The grey teal (Anas gracilis) is a dabbling duck found in open wetlands in Australia and New Zealand.
This is a mottled brown duck with white and green flashes on its wings. The male and female grey teal share the same colouration, in contrast to the related chestnut teal, whose male and female are strikingly different. The grey teal has almost identical colouration to the female chestnut teal and the Grey can only be distinguished by its lighter coloured neck and paler face. Juveniles are paler than adults, especially on the head.
The grey teal nests near its favoured freshwater lakes and marshes, usually on the ground, but also in tree holes or rabbit burrows.
This is a vocal duck, especially at night. The male gives a soft preep, and the female has a loud quack.
The grey teal is a gregarious species. In Australia it is nomadic, rapidly colonising suitable habitat following rain. In 1957, large numbers fled Australia, moving to New Zealand to escape drought.
It was formerly considered a subspecies of the Sunda teal, as Anas gibberifrons gracilis.
Widespread throughout its large range, the grey teal is evaluated as Least Concern on the IUCN Red List of Threatened Species.

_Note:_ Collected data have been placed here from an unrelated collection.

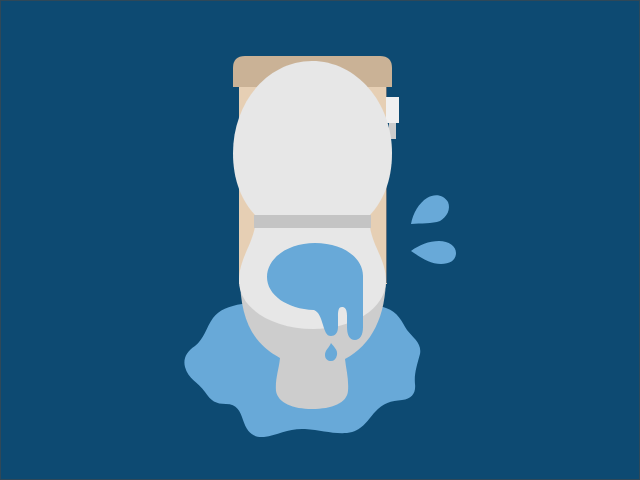
<!DOCTYPE html>
<html lang="en">
<head>
<meta charset="utf-8">
<title>Overflowing toilet</title>
<style>
:root {
  --navy: #0d4a72;
  --edge: #2f4858;
  --water: #68a9d8;
  --tan: #e6cfb4;
  --tan-dark: #cab296;
  --white: #e7e7e7;
  --lever: #f0f0f0;
  --grey: #cdcdcd;
  --shade: #c4c4c4;
}
html, body { margin: 0; overflow: hidden; background: var(--navy); }
svg { display: block; width: 640px; height: 480px; }
.water { fill: var(--water); }
.tank { fill: var(--tan); }
.tank-lid { fill: var(--tan-dark); }
.porcelain { fill: var(--white); }
.lever { fill: var(--lever); }
.base { fill: var(--grey); }
.shade { fill: var(--shade); }
</style>
</head>
<body>
<svg viewBox="0 0 640 480" role="img" aria-label="Overflowing toilet standing in a puddle of water">
  <rect width="640" height="480" fill="var(--navy)"/>
  <rect x="0.5" y="0.5" width="639" height="479" fill="none" stroke="var(--edge)"/>

  <path id="puddle" class="water" d="M242 304C229 306 219 310 213 318C206 328 204 339 195 346C186 352 183 359 185 367C188 379 198 382 205 392C211 401 216 404 226 404C237 404 240 411 243 420C247 432 253 438 264 437C278 435 289 428 305 429C321 430 332 434 347 433C362 431 366 422 375 412C383 403 391 401 402 400C412 399 416 393 415 384C414 374 417 365 420 354C422 343 413 338 407 330C402 322 398 312 386 308C376 304 366 306 355 306Z"/>

  <g id="tank">
    <rect class="tank" x="239" y="84" width="148" height="200"/>
    <rect x="386" y="87" width="1" height="196" fill="#64717a"/>
    <path class="tank-lid" d="M233 87V68Q233 56 245 56H380Q392 56 392 68V87Z"/>
  </g>

  <g id="flush-lever">
    <rect class="base" x="389" y="122" width="7" height="17"/>
    <rect class="lever" x="386" y="97" width="13" height="26"/>
  </g>

  <g id="bowl">
    <path class="base" d="M240 276C240 316 251 343 280 358C279 369 275 379 276 391C278 403 293 409 312 409C332 409 347 403 348 391C349 379 346 369 345 359C372 345 386 316 386 276Z"/>
    <path class="porcelain" d="M255 227H370C373 247 386 260 386 281C386 309 352 329 313 329C274 329 239 309 239 281C239 260 251 247 255 227Z"/>
    <path class="porcelain" d="M255 215C242 201 233 181 233 153C233 102 268 61 312 61C356 61 392 102 392 153C392 181 383 201 370 215Z"/>
    <rect class="shade" x="254" y="215" width="117" height="13"/>
  </g>

  <g id="overflow" class="water">
    <path d="M315 243C342 243 363 257 363 276V327C363 335 360 340 355 340C349 340 347 334 347 327V316C347 309 345 307 342 307C338 307 338 312 338 317V327C338 333 335 336 331 336C326 336 325 331 323 325C321 318 319 312 314 310C287 309 267 295 267 277C267 258 288 243 315 243Z"/>
    <path d="M331 343C334 347 338 350 337 355C336 359 334 361 331 361C328 361 325 359 325 355C325 350 329 348 331 343Z"/>
  </g>

  <g id="splashes" class="water">
    <path d="M411 224C413 213 419 203 427 198C435 193 444 195 448 202C451 209 447 217 440 221C432 224 421 223 411 224Z"/>
    <path d="M411 251C419 245 429 241 439 241C449 241 456 246 456 253C456 260 450 264 441 264C430 264 420 257 411 251Z"/>
  </g>
</svg>
</body>
</html>
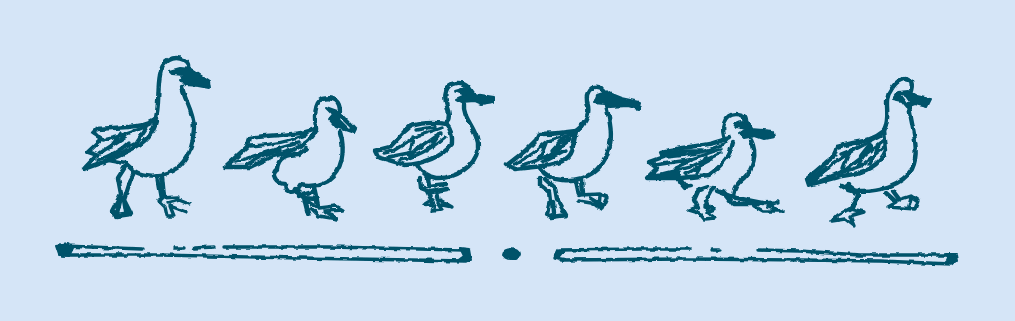
<!DOCTYPE html>
<html lang="en">
<head>
<meta charset="utf-8">
<title>Six gulls in a row</title>
<style>
:root { --sky: #d5e5f7; --ink: #04526b; }
html, body { margin: 0; overflow: hidden; background: var(--sky); }
svg { display: block; width: 1015px; height: 321px; }
.sky { fill: var(--sky); }
.drawing { fill: none; stroke: var(--ink); stroke-width: 4.4; stroke-linecap: round; stroke-linejoin: round; }
.fine { stroke-width: 3.4; }
.heavy { stroke-width: 6; }
.solid { fill: var(--ink); stroke-width: 2; }
.glint { stroke: var(--sky); stroke-width: 1.5; }
</style>
</head>
<body>
<svg viewBox="0 0 1015 321" role="img" aria-label="Ink drawing of six gulls walking in a row above a ruled divider">
  <defs>
    <filter id="rough-ink" filterUnits="userSpaceOnUse" x="0" y="0" width="1015" height="321">
      <feTurbulence type="fractalNoise" baseFrequency="0.13" numOctaves="2" seed="7" result="grain"/>
      <feDisplacementMap in="SourceGraphic" in2="grain" scale="4" xChannelSelector="R" yChannelSelector="G"/>
    </filter>
  </defs>
  <rect class="sky" width="1015" height="321"/>

  <g class="drawing" filter="url(#rough-ink)">
    <g id="gull-1">
      <path class="body" d="M155 121C160 106 157 90 160 75C162 60 174 55 184 60Q189 63 188 68M182 86C183 98 194 111 194 128C193 149 186 161 177 168C164 177 146 178 134 171L125 163L109 160"/>
      <path class="solid" d="M169 71L180 68L191 69L209 81L210 88L199 86L186 85L181 79L184 75L172 74Z"/>
      <path class="wing" d="M155 120Q146 126 128 127L97 129L93 133L102 139L88 152L97 155L84 169L109 160L132 149Q152 139 156 121"/>
      <path class="fine" d="M151 124Q131 134 104 140M100 153L126 136M98 160Q118 153 129 142M109 157L134 143M133 148L147 127M121 133L109 149"/>
      <path class="legs" d="M125 167L118 178L121 194L112 211L117 216L131 214L124 200L130 181L135 172M117 214L121 197M124 200L126 212M157 176L161 199M162 176L164 197"/>
      <path class="fine" d="M161 198L178 197M158 200L165 207L167 216L174 216L170 206L186 212M168 203L179 200L189 204"/>
    </g>

    <g id="gull-2">
      <path class="body" d="M317 130C313 119 315 102 322 99Q340 95 340 112M340 132C346 151 342 171 328 181Q315 188 300 185C294 197 282 191 286 184C276 184 270 174 277 169C278 157 287 154 299 154L306 148"/>
      <path class="solid" d="M326 107L340 112L356 129L354 133L336 127L329 119L333 114Z"/>
      <path class="glint" d="M340 119L349 128"/>
      <path class="wing" d="M317 128C303 136 276 134 249 138L247 147L225 167L250 167L273 156Q309 148 317 129"/>
      <path class="fine" d="M250 146Q280 145 306 135M236 162L263 153L298 143M247 164Q264 153 280 151"/>
      <path class="legs" d="M295 189L304 198L308 214M314 187L318 205M299 196L315 191M304 198L317 199"/>
      <path class="fine" d="M308 201L319 208L336 206L343 210L325 211L337 219L319 216L311 208M306 202L310 215"/>
    </g>

    <g id="gull-3">
      <path class="body" d="M446 124C454 113 442 103 446 91C449 81 462 81 468 87L472 93M464 104C462 119 480 131 478 149C475 167 455 179 436 178Q423 176 417 165"/>
      <path class="solid" d="M455 91L465 88L475 94L494 97L494 102L481 104L474 101L462 102L456 99L465 95Z"/>
      <path class="wing" d="M446 124Q427 121 411 126L404 132L390 147L375 151L378 157L405 165C423 164 442 157 452 144Q453 131 446 124"/>
      <path class="fine" d="M441 128L415 137L393 151L384 153M388 157L414 152L441 133M400 160Q423 156 445 137M413 137L411 149M427 151L440 133M407 159L421 145M416 130L434 127"/>
      <path class="legs" d="M420 178L421 188L431 192L447 189M428 178L429 186L446 184M427 191L433 203M436 191L438 201"/>
      <path class="fine" d="M433 199L425 204L434 206L432 211L442 210L438 204L452 207L440 200"/>
    </g>

    <g id="gull-4">
      <path class="body" d="M576 131C585 124 591 114 587 102C585 88 596 84 603 89L608 94M606 105C610 121 613 136 609 149C603 170 586 182 562 180Q547 179 540 168"/>
      <path class="solid" d="M597 95L606 92L621 98L640 102L639 109L628 106L610 107L604 104L594 103Z"/>
      <path class="wing" d="M576 131Q557 134 539 134L536 140L525 151L507 165L515 169L543 166Q568 163 572 151Z"/>
      <path class="fine" d="M573 134L548 141L532 154L515 164M523 165L549 156L571 138M546 143L540 158L557 154L568 136M552 151L563 139M543 162L566 150"/>
      <path class="legs" d="M540 178L540 185L549 192L550 201L547 214L552 217L566 215L557 199L555 188L545 179M553 202L554 213M576 181L579 195M582 180L583 193"/>
      <path class="fine" d="M579 195L600 194L607 197L602 208L591 203L579 201M590 198L602 205M600 196L599 207"/>
    </g>

    <g id="gull-5">
      <path class="body" d="M726 141C720 129 724 114 736 114Q746 114 746 122L750 129M751 140C758 154 753 169 744 178Q734 185 733 196M680 181L685 187L691 186M699 190L708 187M717 191L730 196"/>
      <path class="solid" d="M733 123L742 121L751 129L773 131L774 137L764 139L755 136L744 138L739 133L745 129L736 127Z"/>
      <path class="wing" d="M729 137C712 147 688 145 661 152L663 157L649 162L657 168L647 178L681 178L709 175Q730 160 733 142"/>
      <path class="fine" d="M724 144Q697 156 666 157M655 165L688 160L721 149M662 174L690 167L721 153M686 174L712 160M680 151L702 151M675 168L692 160M697 173L706 157"/>
      <path class="heavy" d="M653 176L678 174M665 155L684 153"/>
      <path class="legs" d="M699 189L694 200L698 208M713 188L706 201L708 208M723 191L733 204L758 204M732 197L762 203"/>
      <path class="fine" d="M697 207L689 210L699 213L704 219L715 218L707 212L715 209L705 206M757 203L778 202L768 206L782 211L763 211L754 206"/>
    </g>

    <g id="gull-6">
      <path class="body" d="M884 131C892 115 882 101 891 90C897 79 905 77 911 81Q913 87 910 93M909 105C911 126 921 150 912 169C903 184 880 194 848 190"/>
      <path class="solid" d="M893 99L898 92L908 91L917 96L931 99L927 107L915 104L907 107L902 101Z"/>
      <path class="glint" d="M903 95L908 102"/>
      <path class="wing" d="M884 131Q872 141 853 143L837 147L834 156L822 166L807 179L809 185L842 176Q878 172 886 150Z"/>
      <path class="fine" d="M881 136L852 151L834 163L814 181M820 181L845 170L883 141M838 174L861 166L884 147M850 150L843 168M867 149L858 166M870 164L879 145M841 154L861 146"/>
      <path class="heavy" d="M811 181L826 169M869 147L862 156"/>
      <path class="legs" d="M842 185L858 194L853 207M848 185L855 190M858 195L850 210M886 193L895 201M893 191L899 199"/>
      <path class="fine" d="M851 208L838 215L832 221L845 219L854 226L850 216L864 212L852 209M895 201L911 196L918 201L915 209L888 207L897 202M911 198L909 206"/>
    </g>

    <g id="divider">
      <path class="solid" d="M56 246L67 244L73 248L69 256L59 255ZM460 248L469 249L471 261L457 261L464 256ZM946 254L956 254L957 260L952 264L945 263L949 259Z"/>
      <path class="fine" d="M62 255L160 255L300 258L466 261"/>
      <path class="fine" d="M64 246L142 249M174 248L184 248M194 248L214 247M224 247L330 247L464 250"/>
      <ellipse class="solid" cx="511" cy="254" rx="8" ry="5"/>
      <path class="fine" d="M566 260L555 258L559 250L640 249L690 249M712 250L720 250M758 250L800 251L860 255L954 255M561 260L690 259L800 260L880 261L951 264"/>
      <path d="M557 257L562 251"/>
    </g>
  </g>
</svg>
</body>
</html>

It is often mistaken for a female chestnut teal, due to similar colouring.